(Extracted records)
--
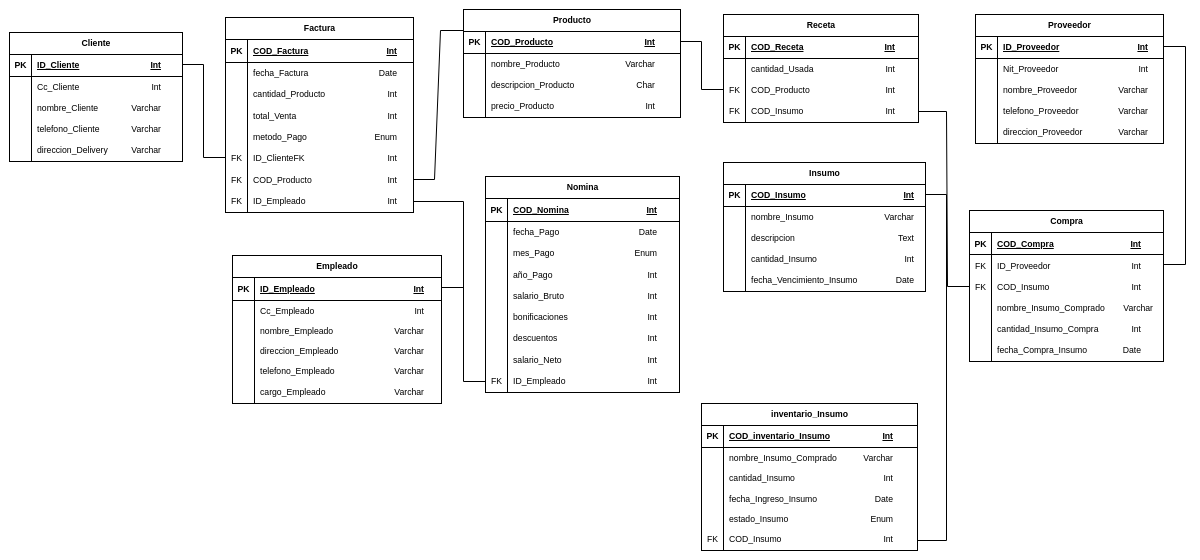
<!DOCTYPE html>
<html lang="es">
<head>
<meta charset="utf-8">
<title>Modelo entidad-relación</title>
<style>
:root { --paper: #fff; --ink: #000; --key-column: 22px; }
* { box-sizing: border-box; margin: 0; padding: 0; }
body { width: 1200px; height: 560px; overflow: hidden; background: var(--paper); }
.diagram { position: relative; width: 1200px; height: 560px; overflow: hidden; color: var(--ink); font: 8.66px/1 "Liberation Sans", Arial, sans-serif; }
.relations { position: absolute; inset: 0; fill: none; stroke: var(--ink); stroke-width: 1; }
.entity { position: absolute; display: flex; flex-direction: column; border: 1px solid var(--ink); background: var(--paper); }
.entity h2 { flex: 1 1 0; display: flex; align-items: center; justify-content: center; border-bottom: 1px solid var(--ink); font-size: inherit; }
.entity ul { flex: var(--fields) 1 0; display: flex; flex-direction: column; list-style: none; }
.entity li { flex: 1 1 0; display: grid; grid-template-columns: var(--key-column) 1fr auto; align-items: center; padding-right: var(--type-inset); white-space: nowrap; }
.entity li.primary { border-bottom: 1px solid var(--ink); font-weight: bold; }
.entity li.short { flex: 0 0 19.5px; }
.key { align-self: stretch; display: flex; align-items: center; justify-content: center; border-right: 1px solid var(--ink); }
.field { padding-left: 5px; }
.primary .field, .primary .type { text-decoration: underline; }
.type.wide { margin-right: -12px; }
#cliente { left: 9px; top: 32px; width: 174px; height: 130px; --fields: 5; --type-inset: 21px; }
#factura { left: 225px; top: 17px; width: 189px; height: 196px; --fields: 8; --type-inset: 16px; }
#producto { left: 463px; top: 9px; width: 218px; height: 109px; --fields: 4; --type-inset: 25px; }
#receta { left: 723px; top: 14px; width: 196px; height: 109px; --fields: 4; --type-inset: 23px; }
#proveedor { left: 975px; top: 14px; width: 189px; height: 130px; --fields: 5; --type-inset: 15px; }
#empleado { left: 232px; top: 255px; width: 210px; height: 149px; --fields: 5.8; --type-inset: 17px; }
#nomina { left: 485px; top: 176px; width: 195px; height: 217px; --fields: 9; --type-inset: 22px; }
#insumo { left: 723px; top: 162px; width: 203px; height: 130px; --fields: 5; --type-inset: 11px; }
#compra { left: 969px; top: 210px; width: 195px; height: 152px; --fields: 6; --type-inset: 22px; }
#inventario { left: 701px; top: 403px; width: 217px; height: 148px; --fields: 5.9; --type-inset: 24px; }
</style>
</head>
<body>
<main class="diagram">
<svg class="relations" width="1200" height="560" viewBox="0 0 1200 560" aria-hidden="true">
<g transform="translate(.5 .5)">
<polyline points="182,64 203,64 203,157 225,157"/>
<polyline points="463,30 440,30 434,179 413,179"/>
<polyline points="413,201 463,201 463,381 485,381"/>
<line x1="441" y1="287" x2="463" y2="287"/>
<polyline points="680,41 701,41 701,89 723,89"/>
<polyline points="918,111 946,111 947,286 969,286"/>
<polyline points="925,194 946,194 946,540 917,540"/>
<polyline points="1163,46 1185,46 1185,264 1163,264"/>
</g>
</svg>

<section class="entity" id="cliente">
<h2>Cliente</h2>
<ul>
<li class="primary"><span class="key">PK</span><span class="field">ID_Cliente</span><span class="type">Int</span></li>
<li><span class="key"></span><span class="field">Cc_Cliente</span><span class="type">Int</span></li>
<li><span class="key"></span><span class="field">nombre_Cliente</span><span class="type">Varchar</span></li>
<li><span class="key"></span><span class="field">telefono_Cliente</span><span class="type">Varchar</span></li>
<li><span class="key"></span><span class="field">direccion_Delivery</span><span class="type">Varchar</span></li>
</ul>
</section>

<section class="entity" id="factura">
<h2>Factura</h2>
<ul>
<li class="primary"><span class="key">PK</span><span class="field">COD_Factura</span><span class="type">Int</span></li>
<li><span class="key"></span><span class="field">fecha_Factura</span><span class="type">Date</span></li>
<li><span class="key"></span><span class="field">cantidad_Producto</span><span class="type">Int</span></li>
<li><span class="key"></span><span class="field">total_Venta</span><span class="type">Int</span></li>
<li><span class="key"></span><span class="field">metodo_Pago</span><span class="type">Enum</span></li>
<li><span class="key">FK</span><span class="field">ID_ClienteFK</span><span class="type">Int</span></li>
<li><span class="key">FK</span><span class="field">COD_Producto</span><span class="type">Int</span></li>
<li><span class="key">FK</span><span class="field">ID_Empleado</span><span class="type">Int</span></li>
</ul>
</section>

<section class="entity" id="producto">
<h2>Producto</h2>
<ul>
<li class="primary"><span class="key">PK</span><span class="field">COD_Producto</span><span class="type">Int</span></li>
<li><span class="key"></span><span class="field">nombre_Producto</span><span class="type">Varchar</span></li>
<li><span class="key"></span><span class="field">descripcion_Producto</span><span class="type">Char</span></li>
<li><span class="key"></span><span class="field">precio_Producto</span><span class="type">Int</span></li>
</ul>
</section>

<section class="entity" id="receta">
<h2>Receta</h2>
<ul>
<li class="primary"><span class="key">PK</span><span class="field">COD_Receta</span><span class="type">Int</span></li>
<li><span class="key"></span><span class="field">cantidad_Usada</span><span class="type">Int</span></li>
<li><span class="key">FK</span><span class="field">COD_Producto</span><span class="type">Int</span></li>
<li><span class="key">FK</span><span class="field">COD_Insumo</span><span class="type">Int</span></li>
</ul>
</section>

<section class="entity" id="proveedor">
<h2>Proveedor</h2>
<ul>
<li class="primary"><span class="key">PK</span><span class="field">ID_Proveedor</span><span class="type">Int</span></li>
<li><span class="key"></span><span class="field">Nit_Proveedor</span><span class="type">Int</span></li>
<li><span class="key"></span><span class="field">nombre_Proveedor</span><span class="type">Varchar</span></li>
<li><span class="key"></span><span class="field">telefono_Proveedor</span><span class="type">Varchar</span></li>
<li><span class="key"></span><span class="field">direccion_Proveedor</span><span class="type">Varchar</span></li>
</ul>
</section>

<section class="entity" id="empleado">
<h2>Empleado</h2>
<ul>
<li class="primary"><span class="key">PK</span><span class="field">ID_Empleado</span><span class="type">Int</span></li>
<li><span class="key"></span><span class="field">Cc_Empleado</span><span class="type">Int</span></li>
<li class="short"><span class="key"></span><span class="field">nombre_Empleado</span><span class="type">Varchar</span></li>
<li class="short"><span class="key"></span><span class="field">direccion_Empleado</span><span class="type">Varchar</span></li>
<li><span class="key"></span><span class="field">telefono_Empleado</span><span class="type">Varchar</span></li>
<li><span class="key"></span><span class="field">cargo_Empleado</span><span class="type">Varchar</span></li>
</ul>
</section>

<section class="entity" id="nomina">
<h2>Nomina</h2>
<ul>
<li class="primary"><span class="key">PK</span><span class="field">COD_Nomina</span><span class="type">Int</span></li>
<li><span class="key"></span><span class="field">fecha_Pago</span><span class="type">Date</span></li>
<li><span class="key"></span><span class="field">mes_Pago</span><span class="type">Enum</span></li>
<li><span class="key"></span><span class="field">año_Pago</span><span class="type">Int</span></li>
<li><span class="key"></span><span class="field">salario_Bruto</span><span class="type">Int</span></li>
<li><span class="key"></span><span class="field">bonificaciones</span><span class="type">Int</span></li>
<li><span class="key"></span><span class="field">descuentos</span><span class="type">Int</span></li>
<li><span class="key"></span><span class="field">salario_Neto</span><span class="type">Int</span></li>
<li><span class="key">FK</span><span class="field">ID_Empleado</span><span class="type">Int</span></li>
</ul>
</section>

<section class="entity" id="insumo">
<h2>Insumo</h2>
<ul>
<li class="primary"><span class="key">PK</span><span class="field">COD_Insumo</span><span class="type">Int</span></li>
<li><span class="key"></span><span class="field">nombre_Insumo</span><span class="type">Varchar</span></li>
<li><span class="key"></span><span class="field">descripcion</span><span class="type">Text</span></li>
<li><span class="key"></span><span class="field">cantidad_Insumo</span><span class="type">Int</span></li>
<li><span class="key"></span><span class="field">fecha_Vencimiento_Insumo</span><span class="type">Date</span></li>
</ul>
</section>

<section class="entity" id="compra">
<h2>Compra</h2>
<ul>
<li class="primary"><span class="key">PK</span><span class="field">COD_Compra</span><span class="type">Int</span></li>
<li><span class="key">FK</span><span class="field">ID_Proveedor</span><span class="type">Int</span></li>
<li><span class="key">FK</span><span class="field">COD_Insumo</span><span class="type">Int</span></li>
<li><span class="key"></span><span class="field">nombre_Insumo_Comprado</span><span class="type wide">Varchar</span></li>
<li><span class="key"></span><span class="field">cantidad_Insumo_Compra</span><span class="type">Int</span></li>
<li><span class="key"></span><span class="field">fecha_Compra_Insumo</span><span class="type">Date</span></li>
</ul>
</section>

<section class="entity" id="inventario">
<h2>inventario_Insumo</h2>
<ul>
<li class="primary"><span class="key">PK</span><span class="field">COD_inventario_Insumo</span><span class="type">Int</span></li>
<li><span class="key"></span><span class="field">nombre_Insumo_Comprado</span><span class="type">Varchar</span></li>
<li><span class="key"></span><span class="field">cantidad_Insumo</span><span class="type">Int</span></li>
<li><span class="key"></span><span class="field">fecha_Ingreso_Insumo</span><span class="type">Date</span></li>
<li class="short"><span class="key"></span><span class="field">estado_Insumo</span><span class="type">Enum</span></li>
<li><span class="key">FK</span><span class="field">COD_Insumo</span><span class="type">Int</span></li>
</ul>
</section>
</main>
</body>
</html>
--
▶ _TASK STATEMENT_:
Please write out exactly, and only, the lines from the beginning of the entries through the line containing "hidden; background: var(--paper);", including both and skipping all pictures.

▶ _WRITTEN RESPONSE_:
<!DOCTYPE html>
<html lang="es">
<head>
<meta charset="utf-8">
<title>Modelo entidad-relación</title>
<style>
:root { --paper: #fff; --ink: #000; --key-column: 22px; }
* { box-sizing: border-box; margin: 0; padding: 0; }
body { width: 1200px; height: 560px; overflow: hidden; background: var(--paper); }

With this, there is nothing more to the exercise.